Reasons to have private medical treatment?
There are many reason why some people choose to have their treatment at a private hospital or clinic. Going private can save time by avoiding long waiting lists that are typically associated with state run healthcare service. Time can be particularly crucial for more urgent procedures. Private clinics also give patients an opportunity to get a second opinion and a review of their personal circumstance, which helps to reinforce that the decisions being taken are in the best interest of the patient.
A lot of people, either through their employer or through self-funding, have private health insurance. For a lot of people in this position, vital medical treatments can be carried out privately at no extra cost. This gives patients extra options to choose a path that best fits their needs. The extent of the cover will vary from policy to policy, but before committing to any private treatment it is recommended that the insurer is consulted, and payments are approved.
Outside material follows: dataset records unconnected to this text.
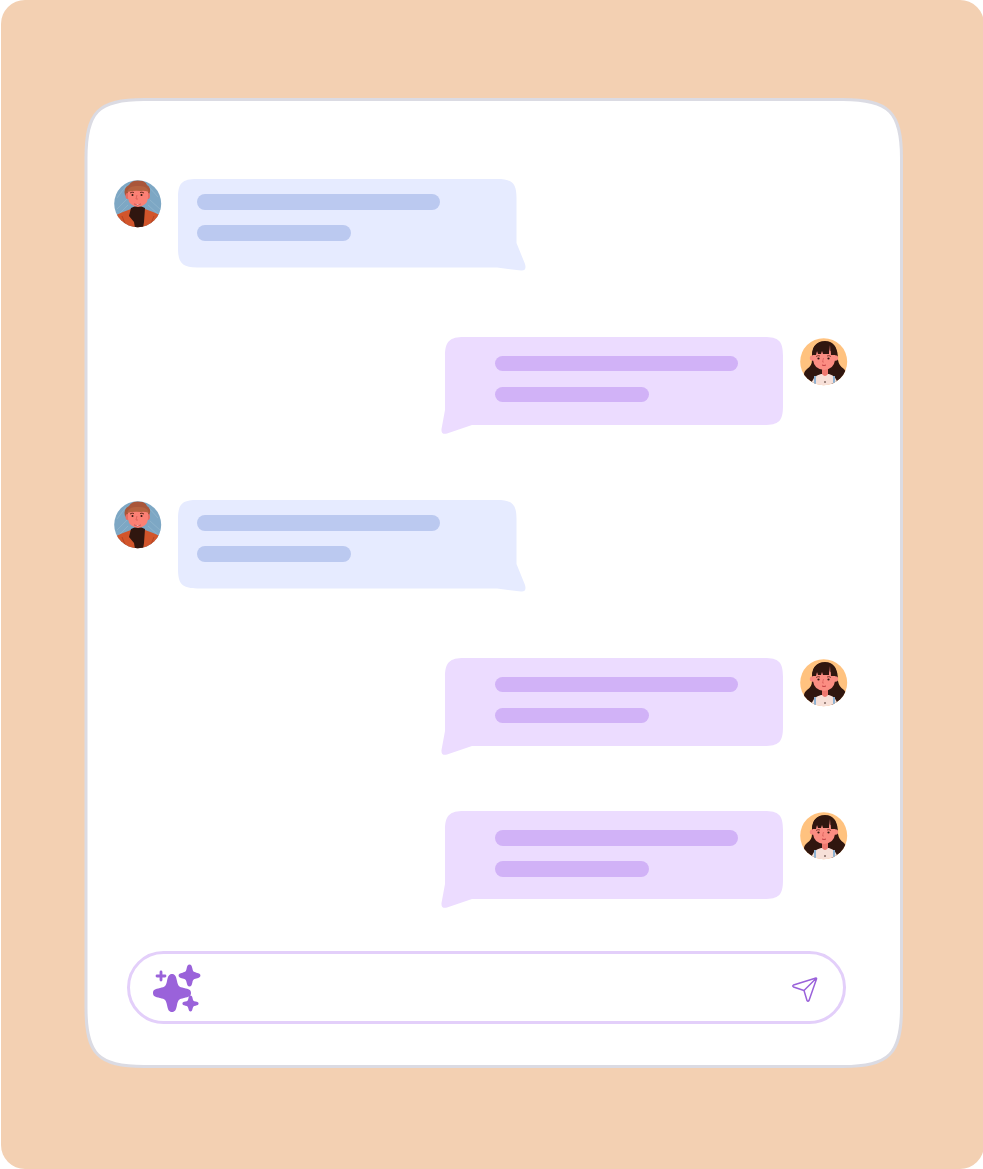
<!DOCTYPE html>
<html lang="en">
<head>
<meta charset="utf-8">
<title>Chat window</title>
<style>
:root {
  --peach: #f3d0b2;
  --panel-line: #dbdbe3;
  --blue-bubble: #e6ebff;
  --blue-line: #bbc9f0;
  --violet-bubble: #ecdcff;
  --violet-line: #d1b2f7;
  --input-line: #e3cffa;
  --accent: #9a62da;
}
* { box-sizing: border-box; margin: 0; padding: 0; }
html, body { width: 983px; height: 1169px; overflow: hidden; background: #fff; font-family: Inter, sans-serif; }
.stage { position: relative; width: 983px; height: 1169px; overflow: hidden; }
.backdrop { position: absolute; left: 1px; top: 0; width: 983px; height: 1169px; border-radius: 24px; background: var(--peach); }
.panel { position: absolute; left: 0; top: 0; }
.defs { position: absolute; width: 0; height: 0; }
.message { position: absolute; height: 97px; }
.message svg { position: absolute; display: block; }
.guest { left: 114px; width: 412px; color: var(--blue-bubble); --line: var(--blue-line); }
.host { left: 441px; width: 407px; color: var(--violet-bubble); --line: var(--violet-line); }
.guest .avatar { left: 0; top: 1px; }
.host .avatar { left: 359px; top: 1px; }
.guest .bubble { left: 64px; top: 0; }
.host .bubble { left: 0; top: 0; }
.lines { position: absolute; display: flex; flex-direction: column; gap: 15.5px; }
.guest .lines { left: 83px; top: 15px; }
.host .lines { left: 54px; top: 19px; }
.lines span { display: block; width: 242.5px; height: 15.5px; border-radius: 8px; background: var(--line); }
.lines span + span { width: 154px; }
.composer { position: absolute; left: 127px; top: 950.5px; width: 719px; height: 73.5px; border: 3px solid var(--input-line); border-radius: 37px; background: #fff; }
.composer svg { position: absolute; }
.sparkles { left: 23px; top: 10.5px; }
.send { left: 661px; top: 21.5px; }
</style>
</head>
<body>
<svg class="defs" aria-hidden="true">
  <defs>
    <clipPath id="round"><circle cx="23.7" cy="23.7" r="23.5"/></clipPath>
    <symbol id="man" viewBox="0 0 48 48">
      <g clip-path="url(#round)">
        <rect width="48" height="48" fill="#7da7c4"/>
        <path d="M3 18L12 6M3 29L14 18M5 34L14 25M35 7L44 17M36 20L47 30M34 25L45 35" stroke="#94b8cf" stroke-width=".7"/>
        <path d="M0 48V36Q8 32 17 29H31Q40 32 48 36V48Z" fill="#d2552b"/>
        <path d="M8 36L12 46M40 36L36 46" stroke="#a93e20" stroke-width=".7"/>
        <path d="M17 28Q24 24 31 28L30 42L29 48H21L20 42L15 36Z" fill="#30160f"/>
        <path d="M11 15Q9 8 15 5Q18 0 24 0.500Q31 0 33 5Q38 8 35 15L33 18H14Z" fill="#a9563a"/>
        <ellipse cx="13.500" cy="16" rx="2" ry="3" fill="#e96c62"/>
        <ellipse cx="34" cy="16" rx="2" ry="3" fill="#e96c62"/>
        <path d="M14 11Q24 8 34 11V18Q33 26 24 27Q15 26 14 18Z" fill="#fb8074"/>
        <path d="M13 12Q15 5 24 6Q33 5 35 12Q30 10 27 11Q20 10 13 12Z" fill="#b56240"/>
        <path d="M16 13Q18 11.500 20 12.500M26 12.500Q28 11.500 30 13" fill="none" stroke="#6c2e20" stroke-width="1"/>
        <circle cx="18.500" cy="15" r="1" fill="#30160f"/>
        <circle cx="27.500" cy="15" r="1" fill="#30160f"/>
        <path d="M23 15L22 19H24" fill="none" stroke="#d85c55" stroke-width=".8"/>
        <path d="M20 24Q24 26 27 24" fill="#fff" stroke="#c23f42" stroke-width=".8"/>
      </g>
    </symbol>
    <symbol id="woman" viewBox="0 0 48 48">
      <g clip-path="url(#round)">
        <rect width="48" height="48" fill="#ffc27f"/>
        <path d="M12 22Q11 3 25 3Q38 3 38 22Q39 28 44 31Q48 35 43 39L33 46H15L5 40Q2 35 7 31Q12 28 12 22Z" fill="#30160f"/>
        <path d="M11 48Q12 38 21 36H29Q37 38 38 48Z" fill="#f7e0d8"/>
        <path d="M22 29H28V36Q25 40 22 36Z" fill="#ee786f"/>
        <path d="M15 38V48M34 38V48" stroke="#8db2d3" stroke-width="2"/>
        <circle cx="12.500" cy="20" r="2.700" fill="#f98b80"/>
        <circle cx="35.500" cy="20" r="2.700" fill="#f98b80"/>
        <path d="M13 15Q24 8 35 15V22Q34 31 24 32Q14 31 13 22Z" fill="#fb8d82"/>
        <path d="M12 17Q12 4 25 4Q37 5 37 17H31L30 8L29 16H23L22 13L21 16H18L17 13L16 17Z" fill="#30160f"/>
        <path d="M30 7L29 16H30.500Z" fill="#fb8d82"/>
        <path d="M16 18.500Q18 17 20 18M27 18Q29 17 31 18.500" fill="none" stroke="#6c2e20" stroke-width=".8"/>
        <circle cx="18.500" cy="20.500" r="1.100" fill="#30160f"/>
        <circle cx="28.500" cy="20.500" r="1.100" fill="#30160f"/>
        <path d="M23.500 20L22.500 24H24" fill="none" stroke="#dc635e" stroke-width=".8"/>
        <path d="M22 27Q24 28 26 27" fill="none" stroke="#c23f42" stroke-width="1"/>
        <circle cx="25" cy="44" r=".8" fill="#30160f"/>
      </g>
    </symbol>
    <symbol id="bubble-right" viewBox="0 0 348 97">
      <path fill="currentColor" d="M0 19C0 4 4 0 19 0H319C334 0 338.500 4 338.500 19V64L347 85Q349 92 343 91.500L319 88.500H19C4 88 0 84 0 69Z"/>
    </symbol>
    <symbol id="bubble-left" viewBox="0 0 343 97">
      <path fill="currentColor" d="M4 19C4 4 9 0 23 0H323C338 0 342 4 342 19V69C342 84 338 88 323 88H31L6 96.500Q0 98 0.500 92L4 73Z"/>
    </symbol>
    <symbol id="star" viewBox="-20 -20 40 40">
      <path fill="currentColor" d="M0-19C3-19 4-17 5-12C6-7 7-6 12-5C17-4 19-3 19 0C19 3 17 4 12 5C7 6 6 7 5 12C4 17 3 19 0 19C-3 19-4 17-5 12C-6 7-7 6-12 5C-17 4-19 3-19 0C-19-3-17-4-12-5C-7-6-6-7-5-12C-4-17-3-19 0-19Z"/>
    </symbol>
  </defs>
</svg>

<main class="stage">
  <div class="backdrop"></div>
  <svg class="panel" width="983" height="1169" aria-hidden="true">
    <path d="M86 158C86 112 98 99.500 144 99.500H843C889 99.500 901.500 112 901.500 158V1008C901.500 1054 889 1066.500 843 1066.500H144C98 1066.500 86 1054 86 1008Z" fill="#fff" stroke="var(--panel-line)" stroke-width="3"/>
  </svg>

  <article class="message guest" style="top:179px">
    <svg class="avatar" width="48" height="48" role="img" aria-label="Man with red hair"><use href="#man"/></svg>
    <svg class="bubble" width="348" height="97"><use href="#bubble-right"/></svg>
    <div class="lines"><span></span><span></span></div>
  </article>

  <article class="message host" style="top:336.500px">
    <svg class="avatar" width="48" height="48" role="img" aria-label="Woman with dark hair"><use href="#woman"/></svg>
    <svg class="bubble" width="343" height="97"><use href="#bubble-left"/></svg>
    <div class="lines"><span></span><span></span></div>
  </article>

  <article class="message guest" style="top:500px">
    <svg class="avatar" width="48" height="48" role="img" aria-label="Man with red hair"><use href="#man"/></svg>
    <svg class="bubble" width="348" height="97"><use href="#bubble-right"/></svg>
    <div class="lines"><span></span><span></span></div>
  </article>

  <article class="message host" style="top:657.500px">
    <svg class="avatar" width="48" height="48" role="img" aria-label="Woman with dark hair"><use href="#woman"/></svg>
    <svg class="bubble" width="343" height="97"><use href="#bubble-left"/></svg>
    <div class="lines"><span></span><span></span></div>
  </article>

  <article class="message host" style="top:811px">
    <svg class="avatar" width="48" height="48" role="img" aria-label="Woman with dark hair"><use href="#woman"/></svg>
    <svg class="bubble" width="343" height="97"><use href="#bubble-left"/></svg>
    <div class="lines"><span></span><span></span></div>
  </article>

  <div class="composer">
    <svg class="sparkles" width="50" height="50" color="#9a62da" role="img" aria-label="Sparkles">
      <use href="#star" x="-1" y="9" width="40" height="40"/>
      <use href="#star" x="25" y="0" width="23" height="23"/>
      <use href="#star" x="29" y="31" width="17" height="17"/>
      <path d="M8 8V16M4 12H12" stroke="currentColor" stroke-width="2.800" stroke-linecap="round"/>
    </svg>
    <svg class="send" width="28" height="30" role="img" aria-label="Send">
      <path d="M25 3L2.500 10Q1 11 2.500 12L13 15.500L16 25.500Q17 27 18 25.500L25.500 4Q25.800 3 25 3ZM13 15.500L25 3.500" fill="none" stroke="var(--accent)" stroke-width="1.500" stroke-linejoin="round"/>
    </svg>
  </div>
</main>
</body>
</html>
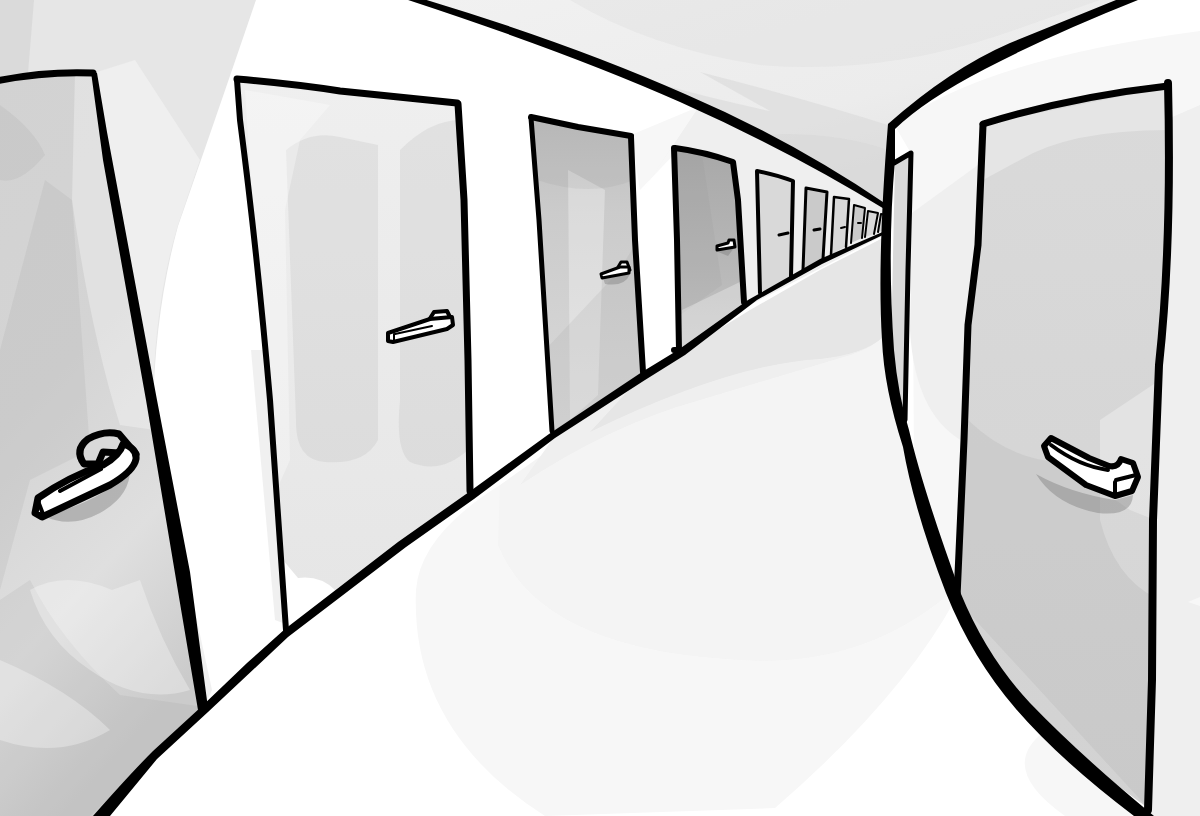
<!DOCTYPE html>
<html lang="en">
<head>
<meta charset="utf-8">
<title>Corridor of doors</title>
<style>
:root{--ink:#000;--paper:#fff;--wash-pale:#f7f7f7;--wash-light:#efefef;--wash-soft:#e6e6e6;--wash-mid:#d9d9d9;--wash-deep:#cacaca;--wash-dark:#b4b4b4}
html,body{margin:0;height:100%;overflow:hidden;background:var(--paper)}
svg{display:block;width:1200px;height:816px}
.ink{fill:none;stroke:var(--ink);stroke-linecap:round;stroke-linejoin:round}
.ink-fill{fill:var(--ink)}
.pale{fill:var(--wash-pale)}.light{fill:var(--wash-light)}.soft{fill:var(--wash-soft)}.mid{fill:var(--wash-mid)}.deep{fill:var(--wash-deep)}.dark{fill:var(--wash-dark)}
.handle{fill:var(--paper);stroke:var(--ink);stroke-linejoin:round;stroke-linecap:round}
.shadow{fill:#777;opacity:.4}
.glaze{fill:#fff;opacity:.3}
.tint{fill:#888;opacity:.13}
</style>
</head>
<body>
<svg viewBox="0 0 1200 816" role="img" aria-label="Ink drawing of a long curving corridor lined with closed doors">
<defs>
<linearGradient id="near-door" x1="0" y1="0" x2="0.3" y2="1"><stop offset="0" stop-color="#d2d2d2"/><stop offset=".45" stop-color="#d4d4d4"/><stop offset=".75" stop-color="#dfdfdf"/><stop offset="1" stop-color="#cbcbcb"/></linearGradient>
<linearGradient id="second-door" x1="0" y1="0" x2="0" y2="1"><stop offset="0" stop-color="#efefef"/><stop offset="1" stop-color="#e6e6e6"/></linearGradient>
<linearGradient id="third-door" x1="0" y1="0" x2="0" y2="1"><stop offset="0" stop-color="#bebebe"/><stop offset=".3" stop-color="#cbcbcb"/><stop offset="1" stop-color="#dadada"/></linearGradient>
<linearGradient id="fourth-door" x1="0" y1="0" x2="0" y2="1"><stop offset="0" stop-color="#a8a8a8"/><stop offset=".6" stop-color="#b8b8b8"/><stop offset="1" stop-color="#c4c4c4"/></linearGradient>
<linearGradient id="right-door" x1="0" y1="0" x2="0" y2="1"><stop offset="0" stop-color="#dadada"/><stop offset="1" stop-color="#d2d2d2"/></linearGradient>
<linearGradient id="ceiling" x1="0" y1="0" x2="1" y2="1"><stop offset="0" stop-color="#f1f1f1"/><stop offset=".55" stop-color="#ececec"/><stop offset="1" stop-color="#dcdcdc"/></linearGradient>
<clipPath id="near-door-clip"><path d="M0 79Q45 71 93 73L150 396L204 707Q145 757 97 816H0Z"/></clipPath>
<clipPath id="second-door-clip"><path d="M237 79L459 103L469 493L400 545L286 630Q272 350 237 79Z"/></clipPath>
<clipPath id="third-door-clip"><path d="M531 117L631 136L643 374L552 433Z"/></clipPath>
<clipPath id="right-door-clip"><path d="M983 124Q1070 92 1168 87Q1171 240 1158 380L1148 808Q1080 760 1025 702Q985 657 957 596L968 330Z"/></clipPath>
</defs>

<rect width="1200" height="816" fill="var(--paper)"/>

<g id="floor-wash">
<path class="pale" d="M500 485Q620 440 700 395L840 365L885 362Q893 450 955 600Q900 700 775 808L545 816Q410 730 416 590Q420 535 500 485Z"/>
<path fill="#f4f4f4" d="M500 485L620 400L760 310L883 240L885 365L905 440L948 595Q860 668 740 660Q540 650 498 545Z"/>
<path class="light" d="M552 440L680 355L760 305L883 238V337Q870 350 840 358L700 400Q610 425 520 485Z"/>
<path class="soft" d="M640 378L750 310L820 270L883 238V337Q865 354 820 359Q730 364 590 432Z"/>
<path class="pale" d="M1040 735Q1000 770 1065 816H1130L1140 808Z"/>
</g>

<g id="ceiling-wash">
<path fill="url(#ceiling)" d="M412 0Q570 47 695 105Q790 146 885 206L890 126Q985 45 1130 0Z"/>
<path class="mid" opacity=".55" d="M700 72Q810 100 891 126L886 205L830 172Q770 130 690 103L560 52Q650 85 770 111Z"/>
<path class="mid" opacity=".35" d="M570 0Q650 48 760 65Q880 75 1000 35L1100 0Z"/>
<path class="mid" opacity=".6" d="M760 135Q830 130 889 150L886 206Z"/>
</g>

<g id="left-wall-wash">
<path class="soft" d="M0 0H256Q215 120 178 226Q155 310 153 410L93 73L0 79Z"/>
<path class="tint" d="M0 0H34L28 73L0 79Z"/>
<path class="light" d="M94 73L135 60L200 160L177 228Q153 310 153 410Z"/>
<path class="pale" d="M698 107L740 128L680 148L640 190L631 135Z"/>
<path class="light" d="M698 108Q790 148 884 207L884 235L750 305L678 350L673 145L640 195Z"/>
<path class="tint" d="M251 350L272 350L288 625L275 620ZM158 440L212 690L205 705Z"/>
</g>

<g id="right-wall-wash">
<path class="pale" d="M895 126Q980 60 1200 31V816H1148L1168 85L983 122L958 596L914 465L912 155Z"/>
<path class="light" d="M1170 118L1200 105V816H1148Z"/>
<path class="light" d="M912 213L978 165L970 445Q915 420 910 330Z"/>
<path class="pale" d="M1188 602L1200 597V606Z"/>
</g>

<g id="near-left-door">
<path fill="url(#near-door)" d="M0 79Q45 71 93 73L150 396L204 707Q145 757 97 816H0Z"/>
<g clip-path="url(#near-door-clip)">
<path class="tint" d="M0 105Q35 130 45 155Q20 185 0 180ZM0 600L30 580Q60 640 120 695L204 707L90 816H0Z"/>
<path class="glaze" d="M75 73H100L155 430L120 425Q90 330 72 200ZM30 590Q65 570 112 590L140 580Q160 640 190 690Q140 705 90 670Q45 640 30 590Z"/>
<path class="tint" d="M0 350L45 180L72 200L90 450L30 480L0 590Z"/>
<path class="glaze" d="M0 660Q70 690 110 730Q60 760 0 740Z"/>
</g>
<path class="ink" stroke-width="7" d="M-4 81Q45 71 93 73"/>
<path class="ink-fill" d="M91 72L97 73L107 132L157 400L190 572L208 708L198 710L182 615L146 400L103 160Z"/>
<path class="shadow" d="M44 516Q105 500 130 470Q130 496 100 513Q70 529 44 516Z"/>
<g class="handle" stroke-width="7">
<path fill="#d9d9d9" d="M84 464Q74 450 88 439Q104 430 119 434L136 454L103 452L98 464Z"/>
<path d="M38 498Q70 476 103 465Q120 455 123 444Q137 448 136 459Q134 471 110 485Q78 500 42 517L35 513Z"/>
<path fill="none" stroke-width="4" d="M38 501L43 514M60 491L101 469"/>
</g>
</g>

<g id="second-left-door">
<path fill="url(#second-door)" d="M237 79L459 103L469 493L335 590Q320 575 298 578L283 560Q270 330 237 79Z"/>
<g clip-path="url(#second-door-clip)">
<path class="tint" opacity=".5" d="M286 150Q310 130 340 137L378 145V440Q365 465 325 462Q295 460 296 420ZM400 150Q430 120 460 120L468 450Q440 475 410 462Q395 450 400 400Z"/>
<path class="glaze" d="M245 90L330 105L300 140L285 210L290 460L272 500Z"/>
</g>
<path class="ink" stroke-width="7" d="M237 79Q295 84 340 91L457 103"/>
<path class="ink" stroke-width="6" d="M237 80L240 120Q257 250 270 400L286 630"/>
<path class="ink" stroke-width="7" d="M458 104L464 200L468 360L470 491"/>
<g class="handle" stroke-width="4">
<path d="M429 320L434 312L447 311L451 319Z"/>
<path d="M388 333L430 319L452 317L453 325L447 329L393 342L388 341Z"/>
<path fill="none" stroke-width="2" d="M394 334V341M395 334L432 326"/>
</g>
</g>

<g id="third-left-door">
<path fill="url(#third-door)" d="M531 117L631 136L643 374L552 433Z"/>
<g clip-path="url(#third-door-clip)">
<path class="glaze" d="M568 170L605 190L598 395L570 420Z"/>
<path class="tint" d="M530 117L632 136L634 180Q590 198 537 180ZM545 350L620 270L643 230V374L552 433Z"/>
</g>
<path class="ink" stroke-width="6" d="M531 117L578 127L631 136"/>
<path class="ink" stroke-width="5" d="M531 118L539 220L552 431"/>
<path class="ink" stroke-width="6" d="M631 137L635 240L643 372"/>
<path class="shadow" d="M603 278Q620 275 630 274Q625 287 605 284Z"/>
<g class="handle" stroke-width="3"><path d="M618 267L621 262L627 262L630 270Z"/><path d="M601 274L620 267L629 267L629 273L602 278Z"/></g>
</g>

<g id="fourth-left-door">
<path fill="url(#fourth-door)" d="M674 147L733 162L745 305L680 350Z"/>
<path class="tint" d="M676 150L702 155L722 285L680 315Z"/>
<path class="glaze" d="M682 310L744 280L745 305L681 350Z"/>
<path class="ink" stroke-width="6" d="M674 350L680 350M674 148L677 240L679 350M675 148Q705 152 733 162L738 200L744 302"/>
<path class="shadow" d="M716 251L734 248L728 256Z"/>
<path class="handle" stroke-width="3" d="M717 246L728 243L729 240L734 240L735 247L717 250Z"/>
</g>

<g id="distant-doors">
<path class="mid" d="M757 170L793 181L791 277L761 294Z"/>
<path class="deep" d="M806 188L827 192L823 259L803 271Z"/>
<path class="mid" d="M834 197L849 200L846 246L831 255Z"/>
<path class="deep" d="M854 206L865 208L862 238L851 243Z"/>
<path class="mid" d="M868 211L878 213L874 234L865 237ZM881 214L886 215V230L878 232Z"/>
<path class="ink" stroke-width="4" d="M760 293L757 171Q777 175 793 181L791 277"/>
<path class="ink" stroke-width="3" d="M803 270L806 188L827 192L823 259"/>
<path class="ink" stroke-width="2.5" d="M831 255L834 197L849 199L846 247"/>
<path class="ink" stroke-width="2" d="M851 243L854 205L865 208L862 238M865 237L868 211L878 213L874 234M878 232L881 214L886 215"/>
<path class="ink" stroke-width="3" d="M779 235L788 233M814 230L820 229"/>
<path class="ink" stroke-width="2" d="M841 228L845 227M858 223L861 223"/>
</g>

<g id="right-far-door">
<path class="mid" d="M895 163L910 154L906 270V425Q895 400 891 350Z"/>
<path class="ink" stroke-width="5" d="M894 163L911 153L908 270L905 420"/>
</g>

<g id="right-near-door">
<path fill="url(#right-door)" d="M983 124Q1070 92 1168 87Q1171 240 1158 380L1148 808Q1080 760 1025 702Q985 657 957 596L968 330Z"/>
<g clip-path="url(#right-door-clip)">
<path class="glaze" d="M983 124L1168 87V130Q1070 130 1020 160L983 180ZM1100 420L1160 380V600Q1115 580 1100 520Z"/>
<path class="tint" d="M968 420Q1010 460 1060 462L1130 510L1155 520L1148 808L957 600Z"/>
</g>
<path class="ink" stroke-width="7" d="M983 124Q1070 97 1168 86"/>
<path class="ink" stroke-width="7" d="M983 125L978 245L968 325L964 440L957 597"/>
<path class="ink" stroke-width="8" d="M1168 83Q1172 245 1159 365L1153 520L1152 680L1148 810"/>
<path class="shadow" d="M1036 474Q1070 493 1115 500L1133 495Q1132 517 1098 513Q1055 505 1036 474Z"/>
<g class="handle" stroke-width="6">
<path d="M1044 446L1051 438L1089 458L1109 466Q1118 468 1121 459L1133 463L1138 477L1132 491L1115 496L1086 485L1048 457Z"/>
<path fill="none" stroke-width="4" d="M1051 445Q1079 466 1108 470M1116 480L1136 475M1115 482V495"/>
</g>
</g>

<g id="corridor-outlines">
<path class="ink-fill" d="M402 -2H420Q570 43 685 94Q790 139 886 204V210Q794 153 680 102Q570 53 402 -2Z"/>
<path class="ink-fill" d="M93 816Q130 774 153 751L201 707L247 663L285 629L398 542L469 492L549 434L642 372L678 350L748 300L820 259L885 231V234L822 264L757 300L685 355L645 380L555 438L474 499L406 547L288 637L208 712L157 759L110 816Z"/>
<path class="ink-fill" d="M1116 0H1138Q1050 35 985 69Q925 100 895 129V160Q887 250 894 350Q898 395 909 430Q923 490 961 594Q987 657 1030 703Q1080 755 1154 816H1134Q1060 760 1016 709Q972 658 946 593Q914 510 903 447Q884 388 882 340Q877 260 888 124Q950 69 1010 43Z"/>
<path class="ink" stroke-width="2" d="M916 485L935 528"/>
</g>
</svg>
</body>
</html>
The private health sector and state-run health services like the NHS may be separate systems of health provision, but it’s not that unusual for them to work together to provide the best possible service. In some cases, private hospitals may be contracted by local health trusts to carry out procedures on NHS patients.
Depending on the urgency and the cost of the treatment needed, patients in the UK and around Europe can opt to go abroad for vital medical treatments. The treatments can be carried out in private hospitals and are fully, or partly, funded by the local healthcare trust. For example, A patient waiting to have surgery on the NHS may find that a private hospital in Belgium can carry out the procedure quicker, at a cost that is less than or equivalent to what is costs the NHS. In this scenario the patient could be eligible to go abroad for treatment.
There are certain treatments where you have no choice but to go private if you really want it. Usually you would not expect the NHS or health insurers to cover the cost of non-essential, elective, procedure like cosmetic surgery. If the procedure doesn’t contribute to improving the quality of life it is deemed an elective procedure and is excluded from state run healthcare services. If you’re determined to have a non-essential treatment you will need to go private and pay for it yourself.
Going private gives you:
- Faster access to treatment.
- A choice of when you want to be treated.
- A choice of where to receive treatment.
- A choice of consultant or private specialist
- Sometimes, access to treatments that may not be available on the NHS